Pity the young women seeking a spouse. She keeps on being introduced to men whom, she is told, are wise, amiable, principled, articulate and trustworthy. At first her interest is piqued, but before long she discovers that one or more of the above traits are a façade; in fact, the men have legs of sand.
Such, sadly, is the fate of the conservative voter in America. The latest, ‘doesn’t live up to expectations’ date, is Jeb Bush. I certainly haven’t looked deeply into Mr. Bush’s record, but I was open-minded when his name surfaced as a possible presidential contender for 2016.
After his recent comments on immigration, he will have to work hard to get me to take his call. While I might disagree with his thoughts on the topic, that isn’t what leads me to spurn him. This is the sentence that infuriated me.
“I think we need to kind of get beyond the harsh political rhetoric to a better place.”
Like the suitor who tries to win his date’s favor by maligning anyone else she has dated, it suggests poor character and lack of discernment. Rather than building himself up, in my eyes at least, Jeb showed himself to be either self-serving and petty or clueless.

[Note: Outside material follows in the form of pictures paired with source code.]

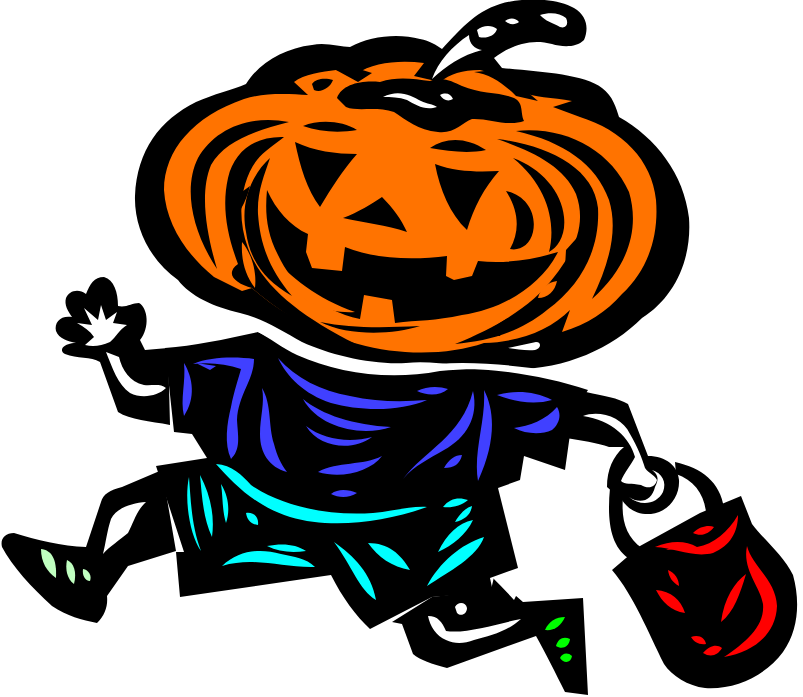
<!DOCTYPE html>
<html lang="en">
<head>
<meta charset="utf-8">
<title>Running pumpkin trick-or-treater</title>
<style>
:root{--ink:#000;--paper:#fff;--pumpkin:#ff7300;--shirt:#4040ff;--shorts:#00ffff;--shoe-back:#c0ffc0;--shoe-front:#00ff00;--bucket:#ff0000}
html,body{margin:0;background:var(--paper);overflow:hidden}
svg{display:block;width:803px;height:697px}
.ink{fill:var(--ink)}
.paper{fill:var(--paper)}
.pumpkin{fill:var(--pumpkin)}
.shirt{fill:var(--shirt)}
.shorts{fill:var(--shorts)}
.shoe-back{fill:var(--shoe-back)}
.shoe-front{fill:var(--shoe-front)}
.bucket{fill:var(--bucket)}
</style>
</head>
<body>
<svg viewBox="0 0 803 697" role="img" aria-label="Child with a jack-o'-lantern head running with a red treat bucket">

<g id="bucket">
<path class="ink" d="M610 488C607 520 610 545 628 558L642 548C624 536 620 515 624 490ZM675 462C702 468 720 482 724 508L706 512C704 494 694 480 676 474Z"/>
<path class="ink" d="M612 570L640 546L700 513L741 496L752 524C764 540 784 556 793 575C800 600 799 630 783 652C765 676 735 690 705 688C688 686 672 676 664 664C648 632 634 596 612 570Z"/>
<g class="bucket">
<path d="M655 547C672 540 686 541 697 547C714 544 728 532 738 515C738 532 730 546 713 553C693 558 676 548 655 547Z"/>
<path d="M693 533C700 526 709 525 714 527C709 534 701 537 693 533ZM666 550L678 544L676 549Z"/>
<path d="M747 546C752 566 776 580 777 606C776 634 754 652 724 657C746 642 765 626 763 604C760 586 742 570 747 546Z"/>
<path d="M721 622C724 598 735 582 746 574C740 594 734 612 721 622ZM656 590C671 591 681 600 685 613C671 611 662 602 656 590ZM668 570C675 573 679 579 679 586C672 582 669 577 668 570Z"/>
<path d="M691 637C699 634 705 638 706 644C699 645 694 642 691 637ZM703 653C710 645 717 644 722 648C718 655 711 658 703 653Z"/>
</g>
</g>

<g id="right-arm">
<path class="ink" d="M553 386L586 392C604 396 618 398 628 404L648 456C666 456 678 466 679 480C680 497 668 512 651 514C637 515 628 509 622 500L607 487C607 470 613 456 624 447L609 447C598 443 580 440 565 438Z"/>
<path class="paper" d="M583 416C598 410 622 416 630 434C638 448 642 458 645 468C649 474 654 474 657 480C655 488 648 489 641 485C631 483 625 485 621 481C624 473 631 465 635 457C630 438 612 420 583 416Z"/>
<path class="paper" d="M629 497C641 505 652 500 655 487C660 478 657 474 652 470C662 473 667 482 663 492C657 504 641 507 629 497Z"/>
</g>

<g id="left-arm">
<path class="ink" d="M168 348L145 350L140 340C150 328 148 308 139 303C132 303 126 308 118 306C118 292 114 280 104 277C94 277 90 284 86 294C78 288 69 291 66 298C64 305 68 311 72 317C61 315 54 322 56 331C59 339 68 341 76 343C64 343 58 350 65 354C77 359 91 356 100 362L118 412C130 420 150 421 170 425Z"/>
<path class="paper" d="M77 323L92 325L84 308L98 320L101 305L106 320L117 312L113 323L127 325C119 330 116 337 110 342C101 346 93 347 85 345L94 337C90 331 84 327 77 323Z"/>
<path class="paper" d="M106 352L119 357C122 370 130 382 144 385C152 386 160 383 166 388C158 396 142 399 130 393C118 385 112 367 106 352Z"/>
</g>

<g id="back-leg">
<path class="ink" d="M162 470L122 487C110 490 103 494 101 502L86 547C62 546 36 540 14 533C5 533 0 539 2 547C12 566 32 588 52 606C67 616 82 620 97 623C105 615 108 606 107 596L128 566L176 551Z"/>
<path class="paper" d="M146 502C132 503 116 508 111 519C107 531 106 542 103 554C110 546 120 540 128 533C134 522 136 511 146 502Z"/>
<g class="shoe-back">
<path d="M41 549C51 550 57 558 56 578C47 572 41 562 41 549Z"/>
<path d="M67 560C74 563 77 572 74 584C67 579 65 569 67 560Z"/>
<path d="M83 569C89 570 92 576 90 581C85 581 82 575 83 569Z"/>
</g>
</g>

<g id="front-leg">
<path class="ink" d="M392 622L432 597L491 590L494 577L523 602L583 598L588 695L565 692C556 674 545 652 536 636L447 668C432 664 420 660 413 654L402 624Z"/>
<path class="paper" d="M428 616C438 616 442 622 446 631C466 634 496 624 521 619C508 631 490 636 474 640C464 644 454 644 446 640C436 636 430 626 428 616ZM455 607C458 601 466 602 467 608C467 614 461 617 457 613Z"/>
<path class="paper" d="M492 577L512 568L520 588L514 600C507 592 499 584 492 577Z"/>
<g class="shoe-front">
<path d="M545 630C549 621 556 617 565 617C561 626 554 631 545 630Z"/>
<path d="M556 646C558 638 564 636 570 639C569 647 562 650 556 646Z"/>
<path d="M560 658C562 653 568 652 572 656C571 663 564 664 560 658Z"/>
</g>
</g>

<g id="shirt">
<path class="ink" d="M165 348C194 346 226 339 258 332C272 338 284 348 301 356C350 372 392 380 440 369C480 366 540 374 588 390C582 398 578 408 572 420L565 470L524 456L520 480L498 488L518 568L490 578L493 592L432 597L370 629C356 616 342 597 331 575L180 597L176 552L184 552L156 466L207 458L192 434L174 432Z"/>
<g class="shirt">
<path d="M184 363C193 378 196 398 184 416C180 399 186 382 184 363Z"/>
<path d="M193 364C212 356 238 357 254 359C254 380 238 395 237 420C238 437 241 449 231 459C224 444 227 423 231 407C234 391 239 377 241 369C226 364 210 362 193 364ZM196 363L216 366L210 370Z"/>
<path d="M262 388C272 405 268 425 274 444C277 456 281 464 287 472C269 467 260 453 260 434C260 417 265 403 262 388Z"/>
<path d="M278 358C296 378 321 391 350 396C377 402 402 402 427 400C400 412 359 411 331 403C304 394 287 377 278 358Z"/>
<path d="M303 399C322 415 354 425 391 427C362 437 319 428 303 399ZM306 426C324 440 350 443 372 437C354 451 320 449 306 426ZM318 472C338 461 363 466 382 456C370 472 341 479 318 472ZM331 494C339 488 349 490 357 493C349 498 339 498 331 494Z"/>
<path d="M417 391C427 386 439 386 448 389C440 396 427 396 417 391ZM403 479C424 451 462 436 473 391C479 417 466 438 444 450C429 459 415 465 403 479ZM444 468C449 459 455 455 462 455C460 464 454 468 444 468Z"/>
<path d="M484 390C495 411 496 442 478 481C473 452 486 421 484 390ZM497 395C514 390 535 391 552 400C535 405 514 402 497 395ZM514 428C529 426 546 420 557 407C562 415 559 424 552 430C541 435 526 434 514 428Z"/>
</g>
</g>

<g id="shorts" class="shorts">
<path d="M216 464C232 465 242 475 251 485C285 508 332 516 373 513C394 511 410 506 427 507C382 523 330 529 290 517C255 506 234 484 216 464Z"/>
<path d="M189 477C191 505 192 527 201 551C190 536 184 500 189 477ZM200 475C210 494 215 515 212 537C203 518 202 496 200 475ZM221 484C229 497 230 511 226 523C222 510 223 497 221 484ZM246 513C254 512 259 517 258 525C250 524 247 519 246 513Z"/>
<path d="M222 566C239 550 260 548 281 554C294 557 306 558 315 567C282 568 254 556 222 566ZM267 546C282 543 296 544 306 551C292 553 279 552 267 546Z"/>
<path d="M334 542C354 556 371 573 376 600C359 590 352 566 334 542ZM368 543C388 543 401 554 410 570C392 567 378 557 368 543Z"/>
<path d="M427 586C439 563 461 544 484 537C477 557 450 571 427 586ZM438 552C447 534 458 523 473 520C466 535 453 545 438 552ZM443 507C450 498 459 497 468 500C461 506 452 508 443 507ZM455 522C461 512 466 508 472 506C471 514 465 520 455 522Z"/>
</g>

<g id="pumpkin-head">
<path class="ink" d="M135 196C137 150 160 120 196 102C214 94 232 90 246 84C258 64 284 48 312 45C326 42 340 47 350 47C370 36 398 33 420 39C430 41 436 45 442 49C458 32 474 12 500 4C524 -3 556 -2 574 8C587 16 589 28 584 40C576 48 562 47 552 44C530 38 510 46 494 58L502 68C540 72 584 74 602 88C613 96 616 108 619 117C656 138 684 174 689 218C692 260 674 298 642 318C610 350 560 372 504 369C466 368 436 360 406 363C372 365 330 355 302 342C282 331 262 318 240 313C214 307 190 296 178 280C150 260 134 228 135 196Z"/>
<path class="pumpkin" d="M164 190C164 150 194 116 244 99C266 92 290 94 308 95L294 82C304 74 322 72 336 70L356 74C374 62 400 60 424 63L414 76L440 82C450 74 462 70 480 70C498 74 508 82 520 91C534 98 552 97 572 101L553 107L580 117C622 130 652 160 656 200C659 236 648 270 622 294C606 312 588 324 562 332L570 310C550 330 520 342 484 343C450 355 400 356 358 344C318 334 276 310 252 288L242 291L226 283L214 277C186 254 166 224 164 190Z"/>

<g id="stem-shadow" class="ink">
<path d="M337 98C342 84 362 80 380 82C398 76 414 79 430 81C444 76 452 82 462 86C480 94 500 92 514 98C524 103 520 112 524 121C508 127 488 118 472 119C462 123 454 134 438 132C418 130 406 120 394 112C376 106 358 112 346 107Z"/>
<path d="M312 84C316 78 326 78 333 80C330 88 321 93 314 90ZM336 70L358 82L372 73L356 68ZM474 72C490 74 504 84 516 96L538 101L518 84L496 70Z"/>
</g>

<g id="ridges" class="ink">
<path d="M289 122C248 114 214 130 198 158C184 186 190 228 217 269C207 235 199 194 211 165C224 142 254 131 289 122Z"/>
<path d="M284 137C254 136 234 152 228 178C222 205 226 232 238 264C224 274 236 284 252 288C282 314 318 336 356 344C300 316 262 286 248 248C236 216 241 181 257 160C264 151 274 145 284 137Z"/>
<path d="M270 158C252 174 240 202 246 232C250 260 264 280 292 296C268 268 260 242 258 214C257 192 264 176 270 158Z"/>
<path d="M303 126C320 119 343 121 357 130C339 133 320 132 303 126ZM250 186L228 202L229 225C238 215 246 203 250 186Z"/>
<path d="M516 131C566 126 610 150 629 192C640 229 628 267 592 299C610 262 618 229 609 200C596 164 564 142 516 131Z"/>
<path d="M497 139C548 145 594 168 598 208C600 246 584 283 547 310C519 333 487 341 455 344C500 326 534 304 554 277C577 248 586 222 576 194C564 166 532 151 497 139Z"/>
<path d="M513 158C541 168 562 192 564 217C566 235 558 247 549 252C556 225 549 187 513 158ZM566 250L584 230L580 262L564 284ZM430 148C446 137 466 137 486 150C467 154 449 151 430 148Z"/>
<path d="M320 322C350 328 380 328 420 326C392 335 348 336 320 322ZM482 334L508 318L500 336Z"/>
</g>
<path class="pumpkin" d="M538 298C540 289 548 282 557 281C555 291 548 298 538 298ZM242 242C251 253 257 270 255 288C245 275 241 260 242 242Z"/>

<g id="face">
<path class="ink" d="M295 142C314 151 336 154 357 154C343 170 332 187 320 207C307 190 300 166 295 142Z"/>
<path class="ink" d="M435 164C456 172 478 172 499 171C484 188 474 207 467 230C450 214 440 190 435 164Z"/>
<path class="ink" d="M343 218C359 212 371 204 382 197C393 208 401 219 407 232C386 225 365 223 343 218Z"/>
<path class="ink" d="M506 191C526 195 537 213 533 232C530 245 520 251 510 249C520 231 519 211 506 191Z"/>
<path class="ink" d="M267 190C276 210 290 226 308 234L306 252L312 268L342 271L345 247C378 260 415 260 447 256L446 276L454 280L472 276L478 261C505 264 532 260 558 252C542 284 505 309 462 315C435 321 418 320 395 323L392 300L364 295L360 319C319 310 292 285 278 255C266 232 265 211 267 190Z"/>
<path class="pumpkin" d="M266 249C286 274 315 298 355 312C330 314 306 303 290 288C278 276 270 262 266 249Z"/>
</g>

<g id="stem" class="paper">
<path d="M432 79C438 62 452 46 469 35C469 44 475 49 482 50C462 55 446 66 432 79Z"/>
<path d="M477 30C483 25 492 25 497 29C495 36 486 39 479 37ZM505 21C510 17 516 18 519 22C515 25 510 25 505 21ZM540 15C550 12 560 13 566 18C569 24 566 29 560 27C553 23 545 21 540 15Z"/>
<path d="M383 97C398 89 411 95 421 101C427 104 433 104 437 107C425 111 416 105 407 100C399 97 391 97 383 97ZM440 95C446 92 451 94 453 99C448 102 443 100 440 95Z"/>
<path d="M508 348L536 342C542 342 541 349 535 350C526 351 517 349 508 348Z"/>
</g>
</g>

<path id="collar-gap" class="paper" d="M256 331C270 331 284 340 299 347C340 365 386 372 438 364C476 361 520 366 552 371C512 371 474 367 440 371C388 381 338 373 297 355C282 348 270 338 256 331Z"/>
</svg>
</body>
</html>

Here’s my beef. The “harsh, political rhetoric” I hear, is an invention of the Democratic Party and liberal propagandists. They ceaselessly promote the idea that Republicans and conservatives hate women/poor people/ African-Americans/ immigrants/ workers—whichever group is needed to win elections is identified as the object of conservative loathing.

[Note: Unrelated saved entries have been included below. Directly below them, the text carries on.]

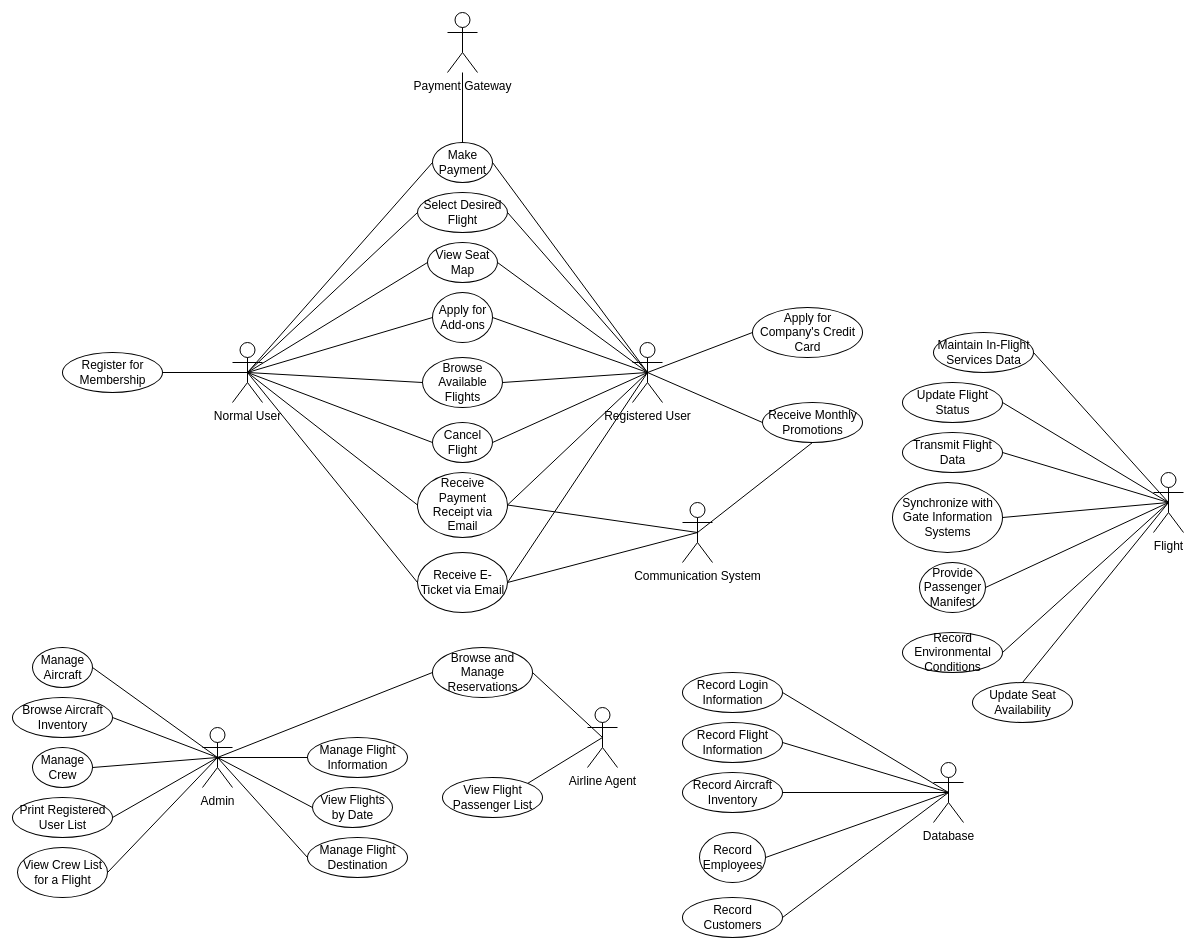
<!DOCTYPE html>
<html lang="en">
<head>
<meta charset="utf-8">
<title>Airline reservation use case diagram</title>
<style>
:root { --ink: #000; --paper: #fff; }
* { box-sizing: border-box; }
html, body { margin: 0; background: var(--paper); }
.diagram {
  position: relative; width: 1196px; height: 950px; overflow: hidden;
  background: var(--paper); color: var(--ink);
  font: 12px/14.4px "Liberation Sans", Arial, sans-serif;
  text-align: center; white-space: nowrap;
}
.links { position: absolute; left: 0; top: 0; display: block; stroke: var(--ink); stroke-width: 1; fill: none; }
.links circle { fill: var(--paper); }
.usecase {
  position: absolute; left: var(--x); top: var(--y);
  width: var(--w, 101px); height: var(--h, 41px);
  display: flex; align-items: center; justify-content: center;
  border: 1px solid var(--ink); border-radius: 50%; background: var(--paper);
}
.usecase span { flex: none; }
.actor { position: absolute; left: var(--x); top: var(--y); transform: translate(-50%, -50%); }
</style>
</head>
<body>
<main class="diagram">
<svg class="links" width="1196" height="950" viewBox="0 0 1196 950" aria-hidden="true">
  <defs>
    <g id="actor">
      <circle cy="-22.5" r="7.5"/>
      <path d="M0-15V10M-15-10H15M0 10L-15 30M0 10L15 30"/>
    </g>
  </defs>
  <g id="payment-links">
    <path d="M462.5 72.5V142.5"/>
  </g>
  <g id="normal-user-links">
    <path d="M247.5 372.5H162.5"/>
    <path d="M247.5 372.5L432.5 162.5"/>
    <path d="M247.5 372.5L417.5 212.5"/>
    <path d="M247.5 372.5L427.5 262.5"/>
    <path d="M247.5 372.5L432.5 317.5"/>
    <path d="M247.5 372.5L422.5 382.5"/>
    <path d="M247.5 372.5L432.5 442.5"/>
    <path d="M247.5 372.5L417.5 505"/>
    <path d="M247.5 372.5L417.5 582.5"/>
  </g>
  <g id="registered-user-links">
    <path d="M647.5 372.5L492.5 162.5"/>
    <path d="M647.5 372.5L507.5 212.5"/>
    <path d="M647.5 372.5L497.5 262.5"/>
    <path d="M647.5 372.5L492.5 317.5"/>
    <path d="M647.5 372.5L502.5 382.5"/>
    <path d="M647.5 372.5L492.5 442.5"/>
    <path d="M647.5 372.5L507.5 505"/>
    <path d="M647.5 372.5L507.5 582.5"/>
    <path d="M647.5 372.5L752.5 332.5"/>
    <path d="M647.5 372.5L762.5 422.5"/>
  </g>
  <g id="communication-links">
    <path d="M697.5 532.5L507.5 505"/>
    <path d="M697.5 532.5L507.5 582.5"/>
    <path d="M697.5 532.5L812.5 442.5"/>
  </g>
  <g id="flight-links">
    <path d="M1168.5 502.5L1033.5 352.5"/>
    <path d="M1168.5 502.5L1002.5 402.5"/>
    <path d="M1168.5 502.5L1002.5 452.5"/>
    <path d="M1168.5 502.5L1002.5 517.5"/>
    <path d="M1168.5 502.5L985.5 587.5"/>
    <path d="M1168.5 502.5L1002.5 652.5"/>
    <path d="M1168.5 502.5L1022.5 682.5"/>
  </g>
  <g id="admin-links">
    <path d="M217.5 757.5L92.5 667.5"/>
    <path d="M217.5 757.5L112.5 717.5"/>
    <path d="M217.5 757.5L92.5 767.5"/>
    <path d="M217.5 757.5L112.5 817.5"/>
    <path d="M217.5 757.5L107.5 872.5"/>
    <path d="M217.5 757.5H307.5"/>
    <path d="M217.5 757.5L312.5 807.5"/>
    <path d="M217.5 757.5L307.5 857.5"/>
    <path d="M217.5 757.5L432.5 672.5"/>
  </g>
  <g id="agent-links">
    <path d="M602.5 737.5L532.5 672.5"/>
    <path d="M602.5 737.5L527.5 783.5"/>
  </g>
  <g id="database-links">
    <path d="M948.5 792.5L782.5 692.5"/>
    <path d="M948.5 792.5L782.5 742.5"/>
    <path d="M948.5 792.5H782.5"/>
    <path d="M948.5 792.5L765.5 857.5"/>
    <path d="M948.5 792.5L782.5 917.5"/>
  </g>
  <g id="actors">
    <use href="#actor" x="462.5" y="42.5"/>
    <use href="#actor" x="247.5" y="372.5"/>
    <use href="#actor" x="647.5" y="372.5"/>
    <use href="#actor" x="697.5" y="532.5"/>
    <use href="#actor" x="1168.5" y="502.5"/>
    <use href="#actor" x="217.5" y="757.5"/>
    <use href="#actor" x="602.5" y="737.5"/>
    <use href="#actor" x="948.5" y="792.5"/>
  </g>
</svg>

<section aria-label="Booking">
  <div class="usecase" style="--x:432px;--y:142px;--w:61px"><span>Make<br>Payment</span></div>
  <div class="usecase" style="--x:417px;--y:192px;--w:91px"><span>Select Desired<br>Flight</span></div>
  <div class="usecase" style="--x:427px;--y:242px;--w:71px"><span>View Seat<br>Map</span></div>
  <div class="usecase" style="--x:432px;--y:292px;--w:61px;--h:51px"><span>Apply for<br>Add-ons</span></div>
  <div class="usecase" style="--x:422px;--y:357px;--w:81px;--h:51px"><span>Browse<br>Available<br>Flights</span></div>
  <div class="usecase" style="--x:432px;--y:422px;--w:61px"><span>Cancel<br>Flight</span></div>
  <div class="usecase" style="--x:417px;--y:472px;--w:91px;--h:66px"><span>Receive<br>Payment<br>Receipt via<br>Email</span></div>
  <div class="usecase" style="--x:417px;--y:552px;--w:91px;--h:61px"><span>Receive E-<br>Ticket via Email</span></div>
</section>

<section aria-label="Membership">
  <div class="usecase" style="--x:62px;--y:352px"><span>Register for<br>Membership</span></div>
  <div class="usecase" style="--x:752px;--y:307px;--w:111px;--h:51px"><span>Apply for<br>Company's Credit<br>Card</span></div>
  <div class="usecase" style="--x:762px;--y:402px"><span>Receive Monthly<br>Promotions</span></div>
</section>

<section aria-label="Flight operations">
  <div class="usecase" style="--x:933px;--y:332px"><span>Maintain In-Flight<br>Services Data</span></div>
  <div class="usecase" style="--x:902px;--y:382px"><span>Update Flight<br>Status</span></div>
  <div class="usecase" style="--x:902px;--y:432px"><span>Transmit Flight<br>Data</span></div>
  <div class="usecase" style="--x:892px;--y:482px;--w:111px;--h:71px"><span>Synchronize with<br>Gate Information<br>Systems</span></div>
  <div class="usecase" style="--x:919px;--y:562px;--w:67px;--h:51px"><span>Provide<br>Passenger<br>Manifest</span></div>
  <div class="usecase" style="--x:902px;--y:632px"><span>Record<br>Environmental<br>Conditions</span></div>
  <div class="usecase" style="--x:972px;--y:682px"><span>Update Seat<br>Availability</span></div>
</section>

<section aria-label="Administration">
  <div class="usecase" style="--x:32px;--y:647px;--w:61px"><span>Manage<br>Aircraft</span></div>
  <div class="usecase" style="--x:12px;--y:697px"><span>Browse Aircraft<br>Inventory</span></div>
  <div class="usecase" style="--x:32px;--y:747px;--w:61px"><span>Manage<br>Crew</span></div>
  <div class="usecase" style="--x:12px;--y:797px"><span>Print Registered<br>User List</span></div>
  <div class="usecase" style="--x:17px;--y:847px;--w:91px;--h:51px"><span>View Crew List<br>for a Flight</span></div>
  <div class="usecase" style="--x:307px;--y:737px"><span>Manage Flight<br>Information</span></div>
  <div class="usecase" style="--x:312px;--y:787px;--w:81px"><span>View Flights<br>by Date</span></div>
  <div class="usecase" style="--x:307px;--y:837px"><span>Manage Flight<br>Destination</span></div>
</section>

<section aria-label="Reservations">
  <div class="usecase" style="--x:432px;--y:647px;--h:51px"><span>Browse and<br>Manage<br>Reservations</span></div>
  <div class="usecase" style="--x:442px;--y:777px"><span>View Flight<br>Passenger List</span></div>
</section>

<section aria-label="Records">
  <div class="usecase" style="--x:682px;--y:672px"><span>Record Login<br>Information</span></div>
  <div class="usecase" style="--x:682px;--y:722px"><span>Record Flight<br>Information</span></div>
  <div class="usecase" style="--x:682px;--y:772px"><span>Record Aircraft<br>Inventory</span></div>
  <div class="usecase" style="--x:699px;--y:832px;--w:67px;--h:51px"><span>Record<br>Employees</span></div>
  <div class="usecase" style="--x:682px;--y:897px"><span>Record<br>Customers</span></div>
</section>

<section aria-label="Actors">
  <div class="actor" style="--x:462.5px;--y:86px">Payment Gateway</div>
  <div class="actor" style="--x:247.5px;--y:416px">Normal User</div>
  <div class="actor" style="--x:647.5px;--y:416px">Registered User</div>
  <div class="actor" style="--x:697.5px;--y:576px">Communication System</div>
  <div class="actor" style="--x:1168.5px;--y:546px">Flight</div>
  <div class="actor" style="--x:217.5px;--y:801px">Admin</div>
  <div class="actor" style="--x:602.5px;--y:781px">Airline Agent</div>
  <div class="actor" style="--x:948.5px;--y:836px">Database</div>
</section>
</main>
</body>
</html>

With his speech, Jeb Bush played right into their hands. The conservatives I know who are concerned about a massive change to immigration policy are thoughtful, generous and respectful people. Many of them volunteer in Central and South America, in Africa and India on their hard-earned vacation weeks, working in orphanages and at other needy places. They are perfectly willing to engage in a debate on many topics, yet find themselves parodied and the butts of ad hominem attacks.
In this case, Jeb Bush seemed intent on saying, “I’m not like those horrible conservatives. I’m a loving guy.” This Bush has bought into the big lie, and in doing so, insults me. This is not a great strategy for getting a second date. The Republican Party in general seems intent on pursuing this losing approach.
I agree that conservatives need to win a broader bloc of voters. I think we should win them by finding articulate and clever ways to share with them the following truth. Conservative principles make life better, healthier, happier and wealthier for the overwhelming majority of people. Liberal ideas sound good and tend to fail miserably in the real world.
Instead, Mr. Bush (and others in the Republican Party) seems intent on showing how distant he is from me (and others like me who no longer have faith in the Republican Party) and how he too can pander to constituencies. Too many Republican spokesmen seem to dislike the Tea Party more than they dislike what liberalism has done to this country.
Many of the quality women I know would rather sit home alone than subject themselves to disappointing dates. While they want to find a man they can trust and respect, sadly, the lines of unworthy suitors keeps getting longer. By the grace of God, I met and married a wonderful man. My search for a political match is, so far, less successful.